by Swapnil Bhartiya

Software Freedom Conservancy: Canonical’s distribution of ZFS file systems violates GNU GPL

Feb 26, 2016
LinuxOpen SourceOperating Systems

ZFS will come pre-installed on Ubuntu 16.04, a move that the Software Freedom Conservancy says violates the GNU GPL license.rn

I recently started using ZFS to build my file and media server with redundancy. (I have been waiting for Btrfs, which offers the same features as ZFS, to mature, but it’s taking way too long.) I used FreeNAS for a while that comes with ZFS but I needed more control over my server, and I am kind of a ‘Linux’ guy, no offense to BSD folks. So whenDebian added ZFS support, I got increasingly excited about ZFS on Linux. I installed it on my Debian server and even wrote a tutorial. But while it’s safe to use ZFS on Linux for personal purposes, there are some serious licensing issues.

ZFS is one of many great technologies that were developed by Sun Microsystem and it’s also one of those many Sun technologies that were a licensing mess for Linux. ZFS is licensed under the Common Development and Distribution License, version 1 (CDDLv1), whereas Linux kernel is licensed under GNU GPL v2. Both are free software licenses, but are not compatible with each other. Later Oracle acquired Sun Microsystem and along with it all these great technologies and incompatible licenses.

Last week, in a surprise move, Canonical’s Dustin Kirkland announced in a blog post that ZFS will come pre-installed on Ubuntu 16.04 and will be supported by Canonical.

Since I knew there were licensing issues, I went ahead and asked Kirkland about it. (No surprises that Simon Phipps and Matthew Garrett also shared the same concerns on the same thread on Google +.)

Kirkland came back with a follow-up blog post. He said that Canonical’s legal team reviewed the licenses and concluded that “we [Canonical] are acting within the rights granted and in compliance with their terms of both of those licenses.”

He further wrote:

Our conclusion is good for Ubuntu users, good for Linux, and good for all of free and open source software.

He also stated since Canonical has already reached the conclusion, we are not interested in debating license compatibility, but of course welcome the opportunity to discuss the technology.

But not everyone thinks the matter is so cut-and-dried. Software Freedom Conservancy said in a blog post that contrary to what Canonical’s legal team concluded, Ubuntu’s distribution of zfs.ko is a violation of GNU GPL.

Bradley M. Kuhn and Karen M. Sandler of SFC wrote in a blog post:

Conservancy and the Linux copyright holders in the GPL Compliance Project for Linux Developers believe that distribution of ZFS binaries is a GPL violation and infringes Linux’s copyright. We are also concerned that it may infringe Oracle’s copyrights in ZFS. As such, we again ask Oracle to respect community norms against license proliferation and simply relicense its copyrights in ZFS under a GPLv2-compatible license.

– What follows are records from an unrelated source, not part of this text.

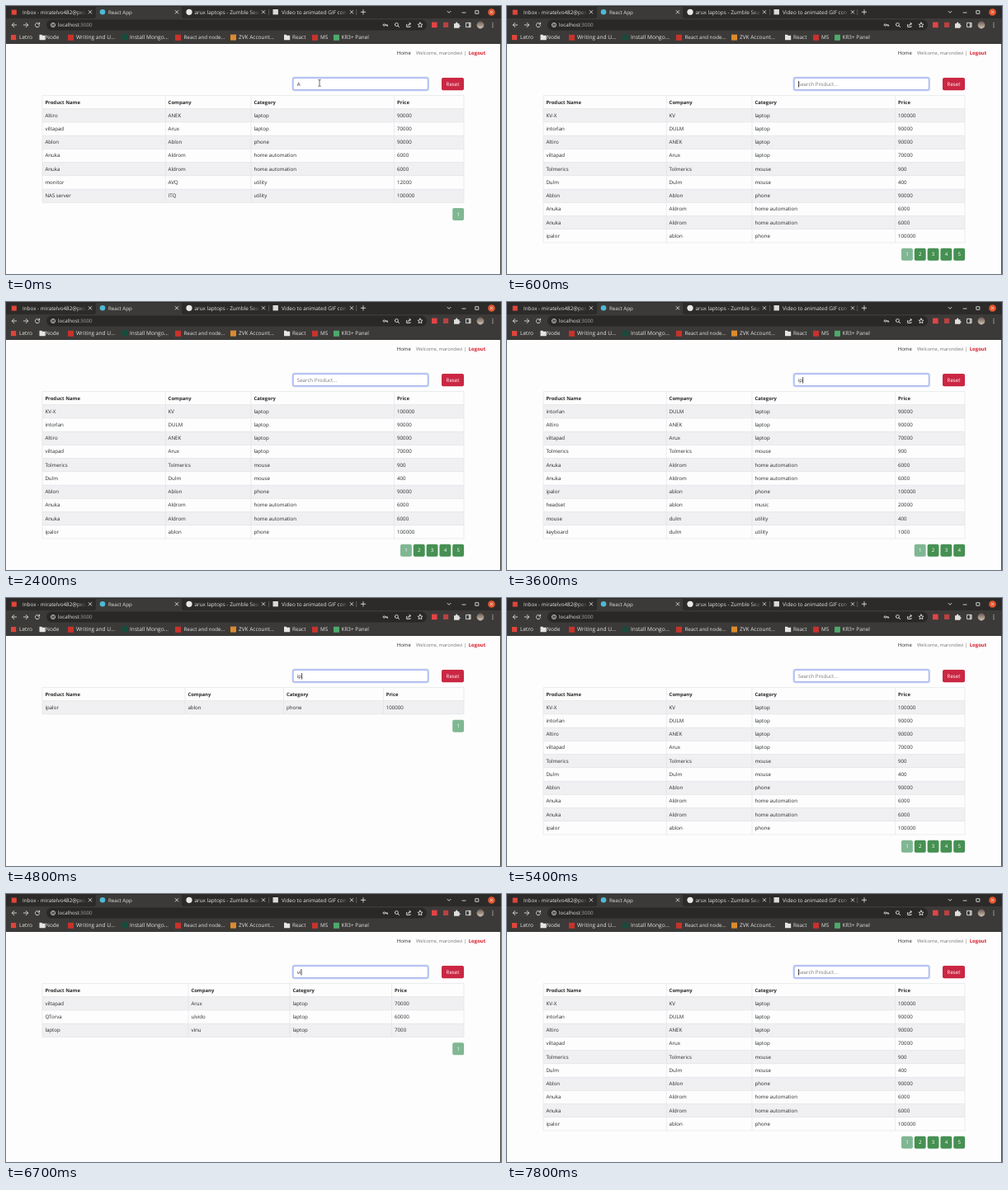
These frames come from a looping animation (600x325 px, 8000 ms). An HTML page:

```html
<!DOCTYPE html>
<html lang="en">
<head>
<meta charset="utf-8">
<title>Product search</title>
<style>
html, body { margin: 0; width: 100%; height: 100%; overflow: hidden; background: #fdfdfd; }
svg { display: block; width: 600px; height: 325px; }
text { font: 6.15px "Open Sans", "Noto Sans", sans-serif; fill: #26292c; text-rendering: geometricPrecision; white-space: pre; }
.b { font-weight: 700; font-size: 5.95px; }
.bar text { fill: #e4e3e1; }
.icon { fill: none; stroke: #dddcda; stroke-width: .9; stroke-linecap: round; stroke-linejoin: round; }
.mid { text-anchor: middle; fill: #fff; }
</style>
</head>
<body>
<svg viewBox="0 0 600 325">
  <defs>
    <linearGradient id="fade"><stop offset="0" stop-color="#2c2b2a" stop-opacity="0"/><stop offset="1" stop-color="#2c2b2a"/></linearGradient>
    <linearGradient id="face" x2="0" y2="1"><stop offset="0" stop-color="#6c5a50"/><stop offset="1" stop-color="#cfc3b4"/></linearGradient>
  </defs>
  <rect width="600" height="325" fill="#fdfdfd"/>
  <g id="bar" class="bar"></g>
  <g id="nav"></g>
  <g id="list"></g>
  <g id="search">
    <rect x="346.6" y="85.8" width="166.3" height="17.4" rx="3.2" fill="#c3cdf8"/>
    <rect x="348.2" y="87.4" width="163.1" height="14.2" rx="1.9" fill="#fff" stroke="#8da0e6" stroke-width=".7"/>
    <text id="hint" x="352.8" y="96.6" style="fill:#74787c">Search Product...</text>
    <text id="query" x="352.8" y="96.6"></text>
    <rect id="caret" y="91" width=".8" height="7.6" fill="#222"/>
    <rect x="528" y="87" width="27" height="15.2" rx="2" fill="#cb2744"/>
    <text class="mid" x="541.5" y="96.6">Reset</text>
    <path id="beam" d="M378.3 89.2q1.7 0 1.7 1q0-1 1.7-1M380 90v6.6M378.3 97.4q1.7 0 1.7-1q0 1 1.7 1" fill="none" stroke="#333" stroke-width=".7"/>
  </g>
  <rect x="599" y="46" width="1" height="279" fill="#4a4948"/>
</svg>
<script>
const $ = id => document.getElementById(id);
const rect = (x, y, w, h, fill, rx = 0) => `<rect x="${x}" y="${y}" width="${w}" height="${h}" fill="${fill}" rx="${rx}"/>`;
const disc = (x, y, r, fill) => `<circle cx="${x}" cy="${y}" r="${r}" fill="${fill}"/>`;
const text = (x, y, s, style = '', cls = '') => `<text x="${x}" y="${y}" class="${cls}" style="${style}">${s}</text>`;
const icon = (x, y, d) => `<path class="icon" transform="translate(${x} ${y})" d="${d}"/>`;
const ring = r => `M${-r} 0a${r} ${r} 0 1 0 ${2 * r} 0a${r} ${r} 0 1 0 ${-2 * r} 0`;
const cross = 'M-1.8-1.8L1.8 1.8M1.8-1.8L-1.8 1.8';

function browserBar() {
  const tabs = [
    [20, 'Inbox - miratelvo482@pos', 6.3, 102],
    [124, 'React App', 6.1, 207],
    [228.5, 'arux laptops - Zumble Sear', 6.4, 312],
    [334, 'Video to animated GIF con', 6.4, 419]
  ];
  const marks = [
    [16, 'Letro', 6.6], [48, 'Node', 6.5], [85, 'Writing and U…', 6.6], [150, 'Install Mongo…', 6.6],
    [215.5, 'React and node…', 6.2], [282, 'ZVK Account…', 6.5], [347, 'React', 6.4], [381, 'MS', 6.4], [406.5, 'KR3+ Panel', 6.4]
  ];
  const folder = x => `<path d="M${x} 34.8h2.6l1 1h3.6v5.4h-7.2z" fill="#e6e5e3"/>`;
  const square = (x, y, fill, w = 7) => rect(x, y, w, w, fill);
  let s = rect(0, 0, 600, 46, '#2c2b2a') + rect(0, 15, 600, 31, '#3b3a39')
    + '<path d="M107 15q2 0 2-2V3q0-2 2-2h100q2 0 2 2v10q0 2 2 2z" fill="#3b3a39"/>';
  for (const [x, label, size, close] of tabs) {
    s += text(x, 9.6, label, `font-size:${size}px`);
    if (label !== 'React App') s += rect(close - 16, 1, 12, 13, 'url(#fade)') + rect(close - 4.5, 1, 20, 13, '#2c2b2a', 0);
    if (label === 'React App') continue;
  }
  // The active tab overlaps the cover of its neighbour.
  s += '<path d="M107 15q2 0 2-2V3q0-2 2-2h100q2 0 2 2v10q0 2 2 2z" fill="#3b3a39"/>' + text(124, 9.6, 'React App');
  for (const t of tabs) s += icon(t[3], 7.3, cross);
  s += rect(318.5, 4, .6, 7, '#777') + rect(424.5, 4, .6, 7, '#777');
  s += square(6.8, 4.6, '#e0453a', 6) + disc(117, 7.3, 3.3, '#4fb8d4') + disc(222, 7.3, 3.6, '#e8e8e8') + square(323.5, 4, '#dcdad7', 6.4);
  s += icon(433, 7.3, 'M-2.7 0h5.4M0-2.7v5.4') + icon(537, 7.3, 'M-2-1L0 1L2-1')
    + icon(555, 8, 'M-2 0h4') + icon(571, 7.5, 'M-1.8-1.8h3.6v3.6h-3.6z')
    + disc(588.5, 7.5, 4.3, '#e4572e') + icon(588.5, 7.5, 'M-1.3-1.3L1.3 1.3M1.3-1.3L-1.3 1.3');

  s += rect(49, 16.6, 461, 12.8, '#292827', 6.4)
    + icon(10, 23, 'M2.7 0h-5.4M-.2-2.6L-2.7 0L-.2 2.6') + icon(24, 23, 'M-2.7 0h5.4M.2-2.6L2.7 0L.2 2.6')
    + icon(38, 23, 'M2.3-1.2A2.6 2.6 0 1 0 2.6.6M2.6-2.8v1.8H.8')
    + icon(57, 23, ring(2.5) + 'M0 0v1.2M0-1.3v.1') 
    + `<text x="63" y="25.2">localhost<tspan style="fill:#aaa8a5">:3000</tspan></text>`
    + icon(460, 23, 'M-2.8 0a1.2 1.2 0 1 0 2.4 0a1.2 1.2 0 1 0-2.4 0M-.4 0h3v1.2M1.4 0v1')
    + icon(474, 23, 'M-2.6-.5a2 2 0 1 0 4 0a2 2 0 1 0-4 0M1 1L2.7 2.7')
    + icon(488, 23, 'M-2.4-.6v3h4.4v-1M-1 1q0-2.6 3.4-2.6M1-2.8L2.6-1.4L1 0')
    + icon(502, 23, 'M0-3L.9-1 3-.8 1.4.6 1.9 2.7 0 1.6-1.9 2.7-1.4.6-3-.8-.9-1z')
    + square(516, 19.6, '#e04444', 6.6) + square(530, 19.8, '#b8423e', 6.2)
    + `<path d="M543 21.2h2q0-1.8 1.2-1.8t1.2 1.8h2v2q1.3 0 1.3 1t-1.3 1v1.6h-6.4z" fill="#e0dfdd"/>`
    + icon(560.5, 23, 'M-2.6-2.6h5.2v5.2h-5.2zM.8-2.4v4.8M1.7-2.4v4.8')
    + disc(575, 23, 4.4, 'url(#face)');
  for (const y of [20.6, 23, 25.4]) s += disc(590, y, .65, '#e0dfdd');

  s += square(6, 35, '#e0453a', 6.2) + folder(40.5) + square(75, 34.8, '#c8322c') + square(140, 34.4, '#174b3c')
    + square(205, 34.8, '#c8322c') + square(272, 34.6, '#dd8b2c') + folder(337) + square(371, 34.8, '#c8322c') + square(397, 34.8, '#4fa86c');
  for (const [x, label, size] of marks) s += text(x, 40.2, label, `font-size:${size}px`);
  return s;
}

const heads = ['Product Name', 'Company', 'Category', 'Price'];
const stock = `KV-X,KV,laptop,100000
intorlan,DULM,laptop,90000
Altiro,ANEK,laptop,90000
viltapad,Arux,laptop,70000
Tolmerics,Tolmerics,mouse,900
Dulm,Dulm,mouse,400
Ablon,Ablon,phone,90000
Anuka,Aldrom,home automation,6000
Anuka,Aldrom,home automation,6000
ipalor,ablon,phone,100000
headset,ablon,music,20000
mouse,dulm,utility,400
keyboard,dulm,utility,1000
monitor,AVQ,utility,12000
TQR,DULM,laptop,100000
hard disk,ZD,utility,6000
NAS server,ITQ,utility,100000
QTorva,ulvido,laptop,60000
laptop,vinu,laptop,7000`.split('\n').map(line => line.split(','));
const pages = { '': 5, i: 4 };
const wide = [44, 193.2, 297, 470.7], narrow = [44, 217, 336.5, 457.3];
const columns = { '': wide, A: wide, i: wide, vi: [44, 221, 344, 467.7] };

function listView(filter) {
  const rows = stock.filter(r => r.some(c => c.includes(filter))).slice(0, 10);
  const cols = columns[filter] || narrow;
  const top = 108.6, first = 124.7, step = 16.22, end = first + rows.length * step;
  const line = '#dfe1e5';
  let s = '';
  rows.forEach((r, i) => {
    const y = first + i * step;
    if (i % 2 === 0) s += rect(44, y, 511, step, '#f0eff1');
    r.forEach((c, k) => s += text(cols[k] + 3.4, y + 10.1, c));
    s += rect(44, y - .3, 511, .6, line);
  });
  heads.forEach((h, k) => s += text(cols[k] + 3.4, 118.8, h, '', 'b'));
  for (const x of [...cols, 555]) s += rect(x - .3, top, .6, end - top, line);
  s += rect(44, top - .3, 511, .6, line) + rect(44, end - .3, 511, .6, line);
  const count = pages[filter] || 1;
  for (let p = 1; p <= count; p++) {
    const x = 541.2 - (count - p) * 15.8;
    s += rect(x, end + 6.8, 13.9, 15, p === 1 ? '#80b793' : '#469052', 2) + text(x + 7, end + 16.5, p, '', 'mid');
  }
  return s;
}

$('bar').innerHTML = browserBar();
$('nav').innerHTML = text(473.8, 59.2, 'Home', 'font-size:6px') + text(497, 59.2, 'Welcome, marondevi |', 'font-size:5.75px;fill:#74777a')
  + text(581.3, 59.2, 'Logout', 'fill:#d3202c;text-anchor:end', 'b');

// time, typed text, applied filter, caret
const steps = [
  [0, 'A', 'A', 0], [100, '', 'A', 0], [200, '', '', 0], [600, '', '', 1], [1200, '', '', 0],
  [1400, 'D', '', 1], [1500, 'D', 'D', 1], [2100, '', 'D', 0], [2200, '', '', 0], [2800, '', '', 1],
  [3400, 'i', '', 1], [3500, 'i', 'i', 1], [3600, 'ip', 'i', 1], [3700, 'ip', 'ip', 1], [4200, 'ip', 'ip', 0], [4800, 'ip', 'ip', 1],
  [5000, '', 'ip', 1], [5100, '', '', 1], [5400, '', '', 0], [6000, '', '', 1],
  [6500, 'v', '', 1], [6600, 'vi', 'v', 1], [6700, 'vi', 'vi', 1], [7200, '', '', 0], [7800, '', '', 1]
];
const loop = 8000;
let shown = null;

function draw(now) {
  const t = now % loop;
  const step = steps.findLast(s => s[0] <= t);
  if (step !== shown) {
    const [at, typed, filter, caret] = step;
    if (!shown || shown[2] !== filter) $('list').innerHTML = listView(filter);
    $('query').textContent = typed;
    $('hint').style.display = typed ? 'none' : '';
    $('caret').setAttribute('x', 353 + (typed ? $('query').getComputedTextLength() : 0));
    $('caret').style.display = caret ? '' : 'none';
    $('beam').style.display = at < 600 ? '' : 'none';
    shown = step;
  }
}

const start = performance.now();
function tick() {
  draw(performance.now() - start);
  requestAnimationFrame(tick);
}
tick();
</script>
</body>
</html>
```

Where things stand now

Canonical is not interested in discussing any further. They have assured thattheir paid customers have their full backing under the Ubuntu Assurance program. So if you are a Canonical customer, you are covered.

ZFS is an excellent technology and I believe Canonical is doing a great service to its users by offering such great support for ZFS. They are trying to make the lives of Linux users easier. That said, since SFC considers it a violation of GPL it may discourage many current and potential users.

There is an easy (and good) solution: Since Oracle owns ZFS they can very easily relicense it and make it compatible with Linux. This would quickly bring an end to the licensing mess and Linux users will be able to use the excellent file system that ZFS is.

Will Oracle do it?

# zpool status canonical-zfs  
   pool: canonical-zfs 
   state: DEGRADED 
   status: One or more licences are not compatible. Sufficient legal transparency missing from the pool to continue functioning in a degraded state. 
   action: Oracle should change the ZFS licence and make it compatible with GNU GPL to ensure expected redundancy.